just applying every day again i wasn’t really that optimistic at all to be
honest but since then the tendon pain, tendinitis, has really
really improved quite a lot.
NICK: The last thing i want to talk about here is
hydration. So the Vertical Diet and most good sports nutritionists tend to feel
that athletes really undervalue the importance of sodium. This is a really
important mineral and electrolyte it helps to maintain fluid balance it helps
like boost intracellular water attention it helps muscles to contract. Contrary to
popular belief, sodium is actually really important for keeping you hydrated. It’s
your balance of sodium and water that’s really really important here and
athletes can lose many times the recommended daily intake of sodium
during tough workouts. So for context the recommended daily intake is about
2.3 grams of sodium but some research has found that athletes who are working
out for like about an hour or so, like football players, they can lose up to
seven grams of sodium. So that does need to be replaced.
LUKE: Pink Himalayan salt, throw some salt in some water a couple times a day and that just
transformed my body it was, it was pretty incredible I was quite shocked at how
much that changed for me. But other areas of hydration come into
play here as well which is why the Stoltmans take the unusual strategy of
taking Dioralyte which is a sort of sachet of rehydrating minerals and
electrolytes that’s intended to treat diarrhea — of which like millions and
millions of people die every year because it’s so dehydrating — but these
guys also find it simply taking this Dioralyte product helps them to stay
more hydrated and helps to reduce muscle cramps as well.
LUKE: I use it to up my minerals and electrolytes maybe three days out before
a competition and that seemed to kind of stop the cramping which was there which is
awesome because, I mean everyone’s had a cramp before it’s just brutal when you’re cramping up, you know, deadlifting or doing a log press or
whatever as you know it’s not what you want to be doing. Just lots of things
we do like that that do help I mean I guess those supplements aren’t
your kind of traditional supplements as such but that’s just something that Tom
and I can incorporate pre comp maybe a week or so before I can’t
there’s some of these stuff. I mean the CBD oil, the additional
minerals, that’s just a consistent kind of thing that we can apply to our bodies
and again it’s certainly giving us a little more of a performance boost I think.
NICK: And that’s it, that is the nutrition plan of Luke and Tom Stoltman two of the world’s
strongest men definitely Scotland’s most successful and famous strongmen right
now these guys really loves CBD and salt and diarrhea meds, I don’t know, maybe

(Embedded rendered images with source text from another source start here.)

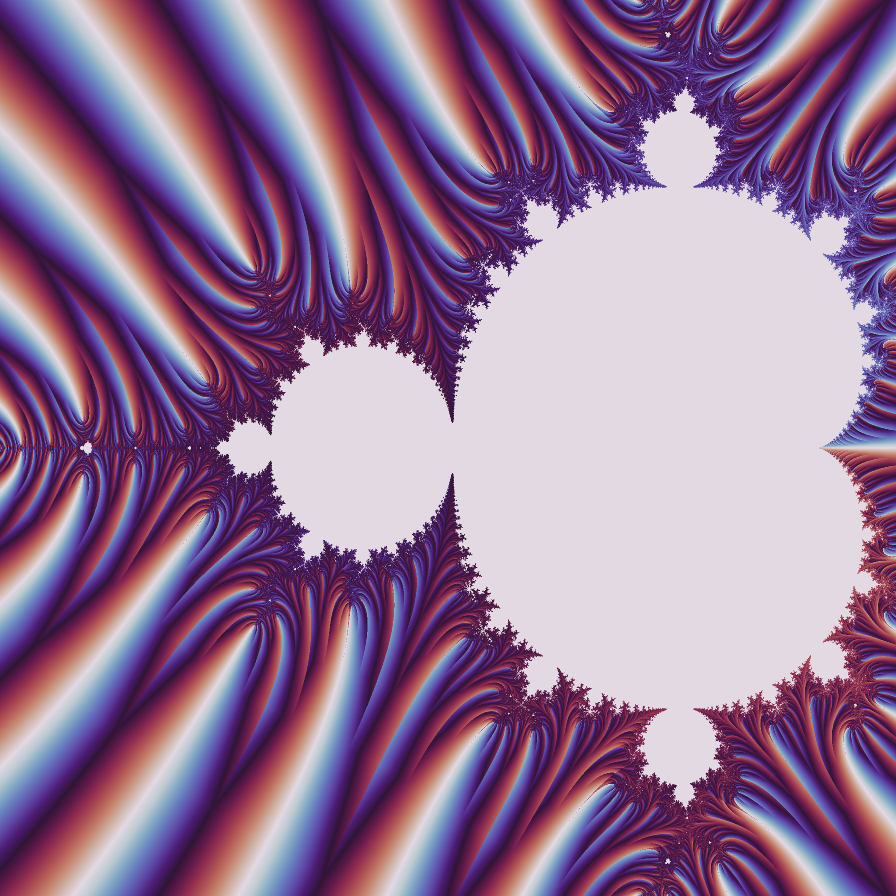
Give the GLSL for this background, as a Shadertoy shader.

```glsl
const vec3 paleLilac = vec3(0.886, 0.85, 0.888);

// Cyclic ramp: pale, blue, dark violet, red, pale
vec3 cyclicRamp(float t) {
    vec3 stops[12] = vec3[12](
        paleLilac,              vec3(0.74, 0.79, 0.82), vec3(0.51, 0.66, 0.77),
        vec3(0.40, 0.48, 0.74), vec3(0.37, 0.29, 0.66), vec3(0.30, 0.11, 0.46),
        vec3(0.185, 0.08, 0.21), vec3(0.38, 0.10, 0.29), vec3(0.57, 0.18, 0.31),
        vec3(0.69, 0.33, 0.33), vec3(0.77, 0.51, 0.42), vec3(0.81, 0.70, 0.65));
    float position = min(fract(t), 0.9999) * 12.0;
    int i = int(position);
    return mix(stops[i], stops[(i + 1) % 12], fract(position));
}

// Escape-time set, coloured outside by the mean direction of the late orbit
vec3 streamedSet(vec2 c) {
    const float escapeRadius = 1e5;
    const int firstCounted = 6;
    vec2 z = c;
    float turnSum = 0.0;
    for (int n = 2; n <= 52; n++) {
        z = vec2(z.x * z.x - z.y * z.y, 2.0 * z.x * z.y) + c;
        if (n < firstCounted) continue;

        float turn = fract(atan(z.y, z.x) / 6.28319);
        float previousSum = turnSum;
        turnSum += turn;
        float radius = length(z);
        if (radius > escapeRadius) {
            if (n == firstCounted) return cyclicRamp(turn);
            // Blend the last two means so the streams stay continuous
            float blend = 1.0 + log2(log(escapeRadius) / log(radius));
            float count = float(n - firstCounted + 1);
            float mean = mix(previousSum / (count - 1.0), turnSum / count, clamp(blend, 0.0, 1.0));
            return cyclicRamp(mean);
        }
    }
    return paleLilac;
}

void mainImage(out vec4 fragColor, in vec2 fragCoord) {
    // Four samples per pixel smooth the edges
    vec3 color = vec3(0.0);
    for (int s = 0; s < 4; s++) {
        vec2 offset = vec2(s % 2, s / 2) * 0.4 - 0.2;
        vec2 uv = (fragCoord + offset) / iResolution.xy;
        color += streamedSet(vec2(-2.0 + 2.47 * uv.x, -1.12 + 2.24 * uv.y));
    }
    fragColor = vec4(color / 4.0, 1.0);
}
```
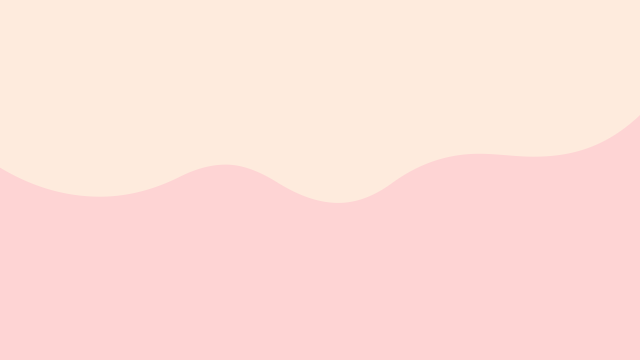
This background is drawn by a WebGL 2 fragment shader. Its source:

```glsl
#version 300 es
precision highp float;
// Draws a flat two-tone background: a cream sky above a smooth pink wave.

uniform vec2 u_resolution;
out vec4 fragColor;

const vec2 CANVAS = vec2(16.0, 9.0);
const vec3 CREAM = vec3(0.996, 0.922, 0.867);
const vec3 PINK = vec3(0.996, 0.831, 0.831);

// Crests, troughs and inflections of the wave: x, height, slope
const int KNOT_COUNT = 10;
const vec3 KNOTS[KNOT_COUNT] = vec3[KNOT_COUNT](
    vec3(0.0, 4.81, -0.60),
    vec3(2.5, 4.083, 0.0),
    vec3(4.5, 4.583, 0.50),
    vec3(5.646, 4.885, 0.0),
    vec3(6.937, 4.437, -0.62),
    vec3(8.458, 3.927, 0.0),
    vec3(9.792, 4.417, 0.73),
    vec3(11.98, 5.156, 0.0),
    vec3(13.333, 5.083, 0.0),
    vec3(16.0, 6.125, 0.95)
);

// Cubic Hermite curve between two knots
float hermite(vec3 a, vec3 b, float x) {
    float span = b.x - a.x;
    float t = clamp((x - a.x) / span, 0.0, 1.0);
    float s = 1.0 - t;
    float ends = mix(a.y, b.y, t * t * (3.0 - 2.0 * t));
    return ends + span * t * s * (a.z * s - b.z * t);
}

// Height of the whole wave at x
float waveHeight(float x) {
    float height = KNOTS[0].y;
    for (int i = 0; i < KNOT_COUNT - 1; i++) {
        if (x >= KNOTS[i].x) height = hermite(KNOTS[i], KNOTS[i + 1], x);
    }
    return height;
}

// Approximate signed distance to the wave, positive above it
float waveDistance(vec2 p, float stepSize) {
    float rise = waveHeight(p.x + stepSize) - waveHeight(p.x - stepSize);
    float slope = rise / (2.0 * stepSize);
    return (p.y - waveHeight(p.x)) / sqrt(1.0 + slope * slope);
}

void main() {
    vec2 p = gl_FragCoord.xy / u_resolution * CANVAS;
    float pixel = CANVAS.y / u_resolution.y;

    // Blend the two tones across one pixel at the edge
    float above = clamp(waveDistance(p, pixel) / pixel + 0.5, 0.0, 1.0);
    fragColor = vec4(mix(PINK, CREAM, above), 1.0);
}
```
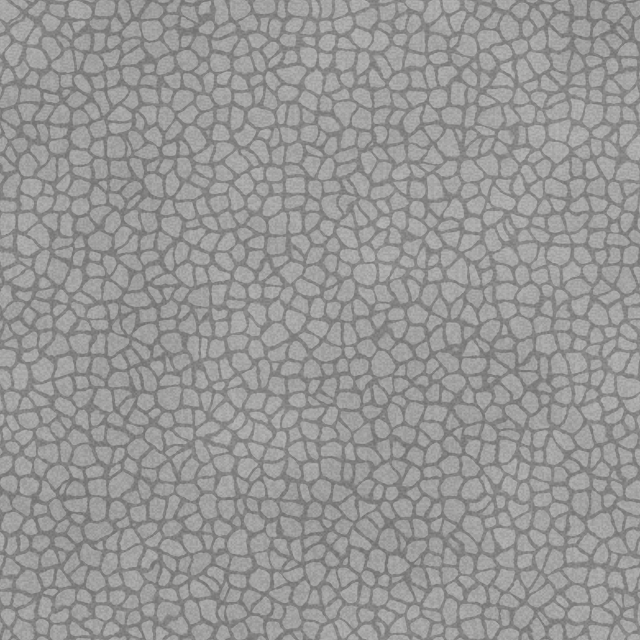
Reproduce this texture procedurally as a Shadertoy shader.

```glsl
// Grey pebble paving: rounded irregular stones set in darker, grainy mortar.

#define CELLS 36.0        // stones across the canvas
#define JITTER 0.84       // scatter of the stone centres
#define SIZE_SPREAD 0.24  // difference between large and small stones
#define JOINT 0.085       // half width of the mortar, in cells
#define ROUNDING 15.0     // higher gives sharper stone corners
#define WARP 0.42         // bending of the outlines, in cells
#define ROUGHNESS 0.075   // fine raggedness of the edges
#define GRAIN 0.095       // strength of the sandy speckle
#define MOTTLE 0.085      // strength of the broad stains
#define STONE_COLOR vec3(0.646, 0.645, 0.642)
#define MORTAR_COLOR vec3(0.507, 0.505, 0.502)

float hash(vec2 p) {
    return fract(sin(dot(p, vec2(127.1, 311.7))) * 43758.5453);
}

vec2 hash2(vec2 p) {
    return vec2(hash(p), hash(p + vec2(37.3, 17.9)));
}

float valueNoise(vec2 p) {
    vec2 cell = floor(p);
    vec2 f = fract(p);
    f = f * f * (3.0 - 2.0 * f);
    float low = mix(hash(cell), hash(cell + vec2(1.0, 0.0)), f.x);
    float high = mix(hash(cell + vec2(0.0, 1.0)), hash(cell + 1.0), f.x);
    return mix(low, high, f.y);
}

float fbm(vec2 p) {
    float sum = 0.0;
    float amplitude = 0.5;
    for (int i = 0; i < 4; i++) {
        sum += amplitude * valueNoise(p);
        p = p * 2.03 + 11.7;
        amplitude *= 0.5;
    }
    return sum / 0.9375;
}

vec2 stoneCentre(vec2 cell) {
    return cell + 0.5 + JITTER * (hash2(cell) - 0.5);
}

float stoneWeight(vec2 cell) {
    return SIZE_SPREAD * hash(cell + 71.3);
}

// x: smooth distance to the stone's border, y: random value of the stone
vec2 stones(vec2 p) {
    // Find the stone that owns this point
    vec2 home = floor(p);
    vec2 owner = home;
    float nearest = 1e5;
    for (int y = -2; y <= 2; y++)
    for (int x = -2; x <= 2; x++) {
        vec2 cell = home + vec2(x, y);
        vec2 offset = stoneCentre(cell) - p;
        float d = dot(offset, offset) - stoneWeight(cell);
        if (d < nearest) {
            nearest = d;
            owner = cell;
        }
    }

    // Blend the distances to all its borders, which rounds the corners
    vec2 a = stoneCentre(owner) - p;
    float weight = stoneWeight(owner);
    float sum = 0.0;
    for (int y = -2; y <= 2; y++)
    for (int x = -2; x <= 2; x++) {
        if (x == 0 && y == 0) continue;
        vec2 cell = owner + vec2(x, y);
        vec2 b = stoneCentre(cell) - p;
        float gap = max(length(b - a), 0.05);
        float d = (dot(b, b) - dot(a, a) + weight - stoneWeight(cell)) / (2.0 * gap);
        sum += exp(-ROUNDING * d);
    }
    return vec2(-log(sum) / ROUNDING, hash(owner + 5.1));
}

void mainImage(out vec4 fragColor, in vec2 fragCoord) {
    vec2 uv = fragCoord / iResolution.y;
    vec2 p = uv * CELLS;

    // Bend the outlines so that the stones are not plain polygons
    vec2 bend = vec2(valueNoise(p * 1.3), valueNoise(p * 1.3 + 53.0)) - 0.5;
    vec2 stone = stones(p + WARP * bend);

    // Ragged, smoothed stone edge
    float ragged = ROUGHNESS * (valueNoise(p * 5.5 + 9.0) - 0.5);
    float softness = max(0.045, 0.7 * CELLS / iResolution.y);
    float mask = smoothstep(-softness, softness, stone.x + ragged - JOINT);

    // Stone and mortar shades
    vec3 stoneColor = STONE_COLOR + 0.022 * (stone.y - 0.5);
    vec3 color = mix(MORTAR_COLOR, stoneColor, mask);

    // Broad stains and fine sand
    color += MOTTLE * (fbm(uv * 5.0 + 3.0) - 0.5);
    color += GRAIN * (valueNoise(uv * 390.0) - 0.5);

    fragColor = vec4(clamp(color, 0.0, 1.0), 1.0);
}
```
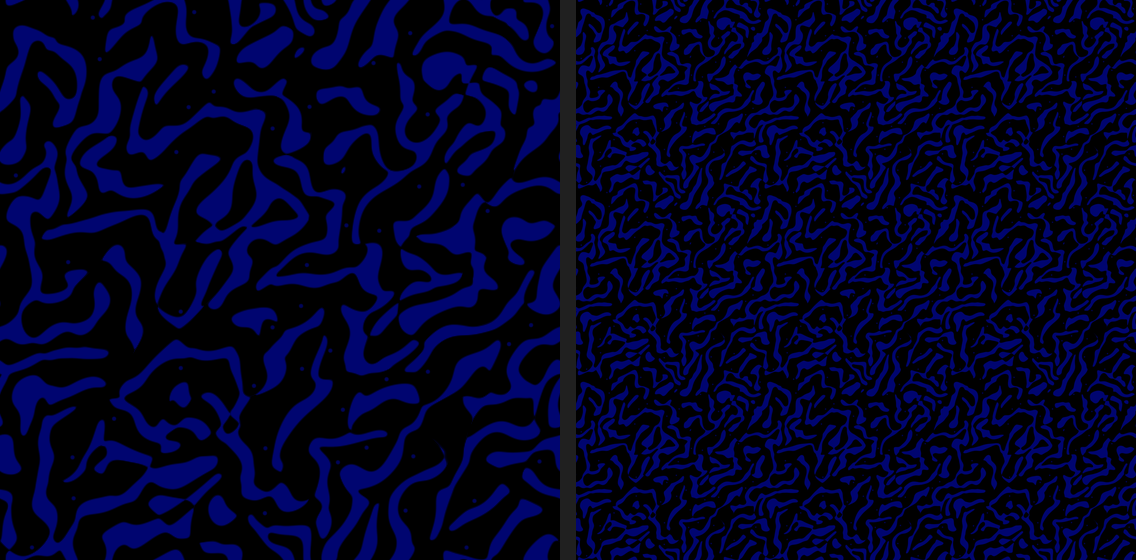
Left, the tile; right, the same tile 3 across and 3 down.
Write a three.js fragment shader that draws this pattern.

```glsl
// Winding blue bands on black with small dots in the wide gaps.
// Wave packets scattered on a wrapping grid are summed as complex waves;
// their normalised crest, cut at a constant width, gives the labyrinth.

varying vec2 vUv;

const float TAU = 6.2831853;
const float PACKET_CELLS = 11.0;
const float DOT_CELLS = 14.0;
const float BAND_WIDTH = 0.0225;
const float EDGE_SOFTNESS = 0.0021;
const vec3 BACKGROUND = vec3(0.0);
const vec3 BAND_BLUE = vec3(0.0, 0.02, 0.44);

// Three random values for a grid cell.
vec3 hash3(vec2 cell, float seed) {
  vec3 q = fract((cell.xyx + seed) * vec3(0.1031, 0.1030, 0.0973));
  q += dot(q, q.yxz + 33.33);
  return fract((q.xxy + q.yzz) * q.zyx);
}

// Smooth field from -3 to 3; whole wave numbers make it wrap.
float layeredSines(vec2 p, float seed) {
  return sin(TAU * dot(p, vec2(1.0, 2.0)) + seed)
       + sin(TAU * dot(p, vec2(3.0, -1.0)) + seed * 2.3)
       + sin(TAU * dot(p, vec2(-2.0, 3.0)) + seed * 3.7);
}

// Bands per canvas width near a point.
float bandFrequency(vec2 p) {
  return 16.0 + 2.2 * layeredSines(p, 4.1);
}

// Direction across the bands, as an angle.
float bandAngle(vec2 p) {
  return 0.9 * layeredSines(p.yx, 1.7);
}

vec2 warp(vec2 p, float amount) {
  vec2 fine = p * 3.0;
  return p + amount * vec2(layeredSines(fine, 2.9), layeredSines(fine.yx, 5.3));
}

// Positive inside the bands, negative in the gaps.
float bandField(vec2 point) {
  vec2 p = warp(point, 0.006);
  vec2 home = floor(p * PACKET_CELLS);
  vec2 wave = vec2(0.0);
  for (int j = -2; j <= 2; j++) {
    for (int i = -2; i <= 2; i++) {
      vec2 cell = home + vec2(float(i), float(j));
      vec3 rnd = hash3(mod(cell, PACKET_CELLS), 7.0);
      vec2 center = (cell + rnd.xy) / PACKET_CELLS;
      vec2 offset = p - center;
      float angle = bandAngle(center) + (rnd.x + rnd.y - 1.0) * 0.6;
      float along = dot(offset, vec2(cos(angle), sin(angle)));
      float phase = TAU * (bandFrequency(center) * along + rnd.z);
      float r2 = dot(offset, offset) * PACKET_CELLS * PACKET_CELLS;
      wave += exp(-2.2 * r2) * vec2(cos(phase), sin(phase));
    }
  }
  // The small constant rounds the band ends where the waves cancel.
  float crest = wave.x / sqrt(dot(wave, wave) + 0.04);
  return crest - cos(0.5 * TAU * bandFrequency(p) * BAND_WIDTH);
}

// Band coverage; dividing by the slope keeps all edges equally sharp.
float bandMask(vec2 p, float softness) {
  float stepSize = 0.0008;
  float field = bandField(p);
  vec2 slope = vec2(bandField(p + vec2(stepSize, 0.0)),
                    bandField(p + vec2(0.0, stepSize))) - field;
  float dist = field / max(length(slope) / stepSize, 8.0);
  return smoothstep(-softness, softness, dist);
}

// Small round dots, kept only where the gap is wide.
float dotMask(vec2 p, float radius, float softness) {
  vec2 cell = floor(p * DOT_CELLS);
  vec3 rnd = hash3(mod(cell, DOT_CELLS), 19.0);
  vec2 center = (cell + 0.12 + 0.76 * rnd.xy) / DOT_CELLS;
  float dist = length(p - center) - radius;
  if (dist > softness) return 0.0;
  float inGap = step(bandField(center), -1.1);
  return inGap * (1.0 - smoothstep(-softness, softness, dist));
}

void main() {
  float bands = bandMask(vUv, EDGE_SOFTNESS);
  float dots = 0.8 * dotMask(vUv, 0.0036, 0.0016);
  gl_FragColor = vec4(mix(BACKGROUND, BAND_BLUE, max(bands, dots)), 1.0);
}
```
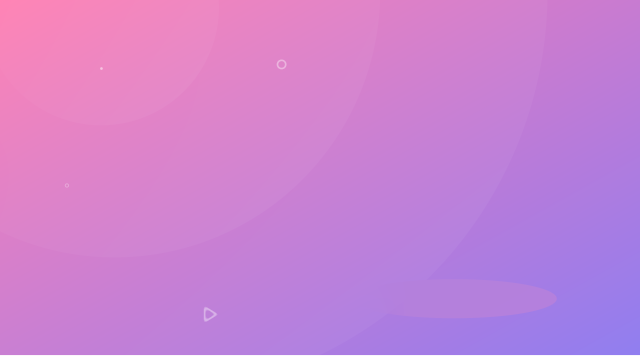
Write a WebGL 1 fragment shader that draws this background.

```glsl
precision highp float;
// Pink to violet diagonal gradient under three large translucent discs, with a
// mauve ellipse emerging at lower right, tiny outlined ornaments and a pale
// hairline along the bottom. Shapes are distances in units of canvas height.

uniform vec2 u_resolution;

// Antialiased coverage of a signed distance
float fill(float d) {
  return clamp(0.5 - d * u_resolution.y, 0.0, 1.0);
}

float stroke(float d, float halfWidth) {
  return fill(abs(d) - halfWidth);
}

float ellipseDistance(vec2 p, vec2 radii) {
  float k = length(p / radii);
  return k * (k - 1.0) / max(length(p / (radii * radii)), 1e-4);
}

// Soft-cornered triangle pointing right
float triangleDistance(vec2 p, float inradius) {
  float slope = 0.5 * p.x + 0.866 * sqrt(p.y * p.y + 1.5e-5);
  float k = 0.012;
  float h = max(k - abs(-p.x - slope), 0.0);
  return max(-p.x, slope) + h * h / (4.0 * k) - inradius;
}

// White veil that strengthens toward the lower right of its disc
vec3 addDisc(vec3 color, vec2 p, float radius) {
  float along = 0.5 + 0.5 * dot(p, vec2(0.707, -0.707)) / radius;
  float veil = 0.042 * clamp(along, 0.0, 1.0);
  return mix(color, vec3(1.0), veil * fill(length(p) - radius));
}

void main() {
  vec2 uv = gl_FragCoord.xy / u_resolution;
  vec2 p = gl_FragCoord.xy / u_resolution.y;

  // Corner to corner gradient, with green dipping slightly midway
  float t = 0.5 * (uv.x + 1.0 - uv.y);
  vec3 color = mix(vec3(1.0, 0.5, 0.698), vec3(0.565, 0.495, 0.941), t);
  color.g -= 0.06 * t * (1.0 - t);

  // Large discs
  color = addDisc(color, p - vec2(0.404, 1.023), 1.134);
  color = addDisc(color, p - vec2(0.322, 1.023), 0.746);
  color = addDisc(color, p - vec2(0.284, 0.979), 0.331);

  // Ellipse that fades in from its left end
  float ellipse = fill(ellipseDistance(p - vec2(1.275, 0.161), vec2(0.289, 0.055)));
  ellipse *= smoothstep(1.0, 1.16, p.x);
  color = mix(color, vec3(0.708, 0.502, 0.863), 0.95 * ellipse);

  // Small ornaments: ring, triangle, tiny ring, dot
  float ornaments = 0.38 * stroke(length(p - vec2(0.791, 0.819)) - 0.0115, 0.0023);
  ornaments += 0.38 * stroke(triangleDistance(p - vec2(0.587, 0.117), 0.0122), 0.0023);
  ornaments += 0.28 * stroke(length(p - vec2(0.188, 0.479)) - 0.0045, 0.0014);
  ornaments += 0.5 * fill(length(p - vec2(0.285, 0.8075)) - 0.0036);
  color = mix(color, vec3(1.0), ornaments);

  // Pale hairline at the bottom
  color = mix(color, vec3(1.0), fill(p.y - 0.0026));

  gl_FragColor = vec4(color, 1.0);
}
```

they could help you as well I don’t know but most of all remember this is not
medical advice do not take it as such speak to your doctor if you’re
considering changing your diet and supplement regimen also make sure you
subscribe to the Stoltman brothers’ YouTube channel it’s really really good you can see
the full video of them trying to eat as many burgers as humanly possible it
looks really uncomfortable and make sure you subscribe to this channel as well because we’ve
get a whole lot more nutrition and fitness content coming up.